§ WHAT NEEDS TO BE DONE:
From the material below, list every line containing "update".
═════ THE RECORDS ═════
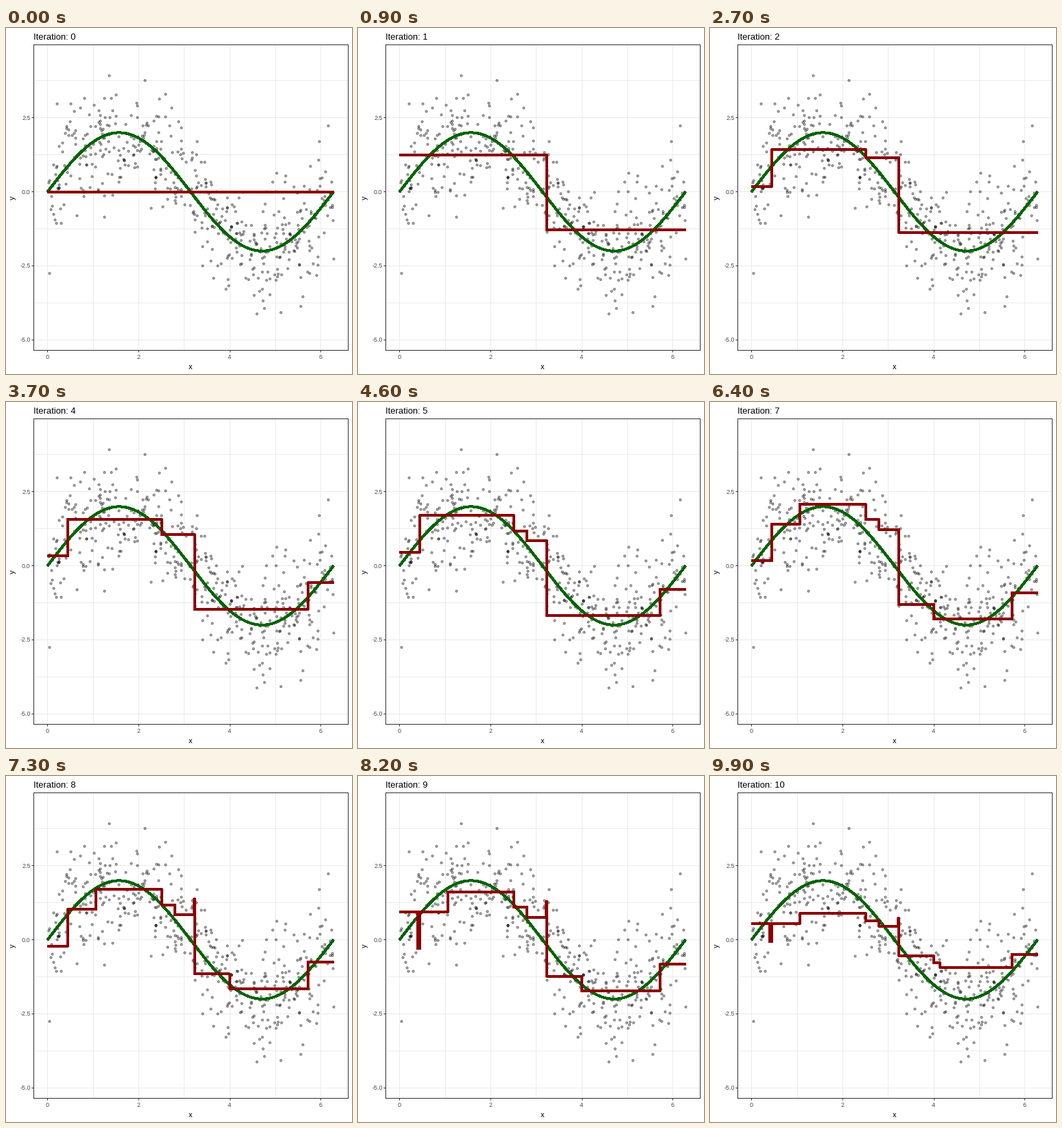
These frames come from a looping animation (504 px wide and 504 px high, 10 s). A matplotlib script:

```python
import matplotlib.pyplot as plt
import numpy as np
from matplotlib.animation import FuncAnimation
from matplotlib.transforms import ScaledTranslation

SIZE, DPI = 504, 72
LEFT, TOP, RIGHT, BOTTOM = 39.6, 23.6, 497.9, 468.7
END = 2 * np.pi
FRAMES, INTERVAL = 100, 100

# Boosted stumps: split, value left of it, value right of it
STUMPS = [
    (3.235, 1.24, -1.29),
    (0.447, -1.21, 0.03),
    (2.51, 0.30, -0.215),
    (5.72, 0.0, 0.90),
    (2.80, 0.13, -0.215),
    (1.065, -0.51, 0.16),
    (4.00, 0.22, -0.275),
    (3.225, -0.38, 0.155),
    (0.402, 1.155, -0.08),
    (4.147, 0.165, -0.165),
]
# Frames halfway between two iterations
TWEENS = [8, *range(18, FRAMES, 9)]

plt.rcParams["font.family"] = "Liberation Sans"


def signal(x):
    return 2 * np.sin(x)


def sample(n=500):
    rng = np.random.default_rng(7)
    x = rng.uniform(0, END, n)
    return x, signal(x) + rng.normal(0, 1, n)


edges = np.array([0, *sorted(s for s, _, _ in STUMPS), END])
mids = (edges[:-1] + edges[1:]) / 2


def prediction(k):
    total = np.zeros_like(mids)
    for split, lo, hi in STUMPS[:k]:
        total += np.where(mids < split, lo, hi)
    return total


fits = [prediction(k) for k in range(len(STUMPS) + 1)]

fig = plt.figure(figsize=(SIZE / DPI, SIZE / DPI), dpi=DPI, facecolor="white")
ax = fig.add_axes([LEFT / SIZE, 1 - BOTTOM / SIZE,
                   (RIGHT - LEFT) / SIZE, (BOTTOM - TOP) / SIZE])
ax.set_xlim(-0.05 * END, 1.05 * END)
ax.set_ylim(-5.35, 4.977)


def label(x, y, text, size, **kw):
    return fig.text(x / SIZE, 1 - y / SIZE, text, fontsize=size, **kw)


# Grid, border and axes
grid = dict(color="#EBEBEB", lw=1, snap=True, zorder=0)
for x in range(7):
    ax.axvline(x, **grid)
for y in np.arange(-5, 4, 1.25):
    ax.axhline(y, **grid)
for spine in ax.spines.values():
    spine.set(color="#333333", linewidth=1)
ax.set_xticks([0, 2, 4, 6])
ax.set_yticks([-5, -2.5, 0, 2.5], ["-5.0", "-2.5", "0.0", "2.5"])
ax.tick_params(length=3, width=1, color="#333333",
               labelcolor="#4D4D4D", labelsize=9)
ax.tick_params(axis="x", pad=3)
ax.tick_params(axis="y", pad=1)
label(269, 497, "x", 11, ha="center", va="baseline")
label(15, 247, "y", 11, ha="right", va="center", rotation=90)
title = label(40, 17, "", 13, va="baseline")

# Data, true curve and fitted steps
ax.plot(*sample(), "o", ms=3, mew=1, mfc=(0, 0, 0, 0.2),
        mec=(0, 0, 0, 0.55), zorder=2)
# Curves run through pixel centres; hard edges add a pixel to the width
half_down = ScaledTranslation(0, -0.5 / DPI, fig.dpi_scale_trans)
curve = dict(lw=3, antialiased=False, snap=False, solid_capstyle="butt",
             solid_joinstyle="round", transform=ax.transData + half_down)
xs = np.linspace(0, END, 500)
ax.plot(xs, signal(xs), color="darkgreen", zorder=3, **curve)
steps, = ax.plot([], [], color="darkred", zorder=4, **curve)


def update(frame):
    k = int(np.searchsorted(TWEENS, frame))
    level = fits[k]
    if frame in TWEENS:
        level = (level + fits[(k + 1) % len(fits)]) / 2
    steps.set_data(np.repeat(edges, 2)[1:-1], np.repeat(level, 2))
    title.set_text(f"Iteration: {k}")
    return steps, title


anim = FuncAnimation(fig, update, frames=FRAMES, interval=INTERVAL,
                     repeat=True, repeat_delay=0)
plt.show()
```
═════
§ ANSWER BOX:
def update(frame):
anim = FuncAnimation(fig, update, frames=FRAMES, interval=INTERVAL,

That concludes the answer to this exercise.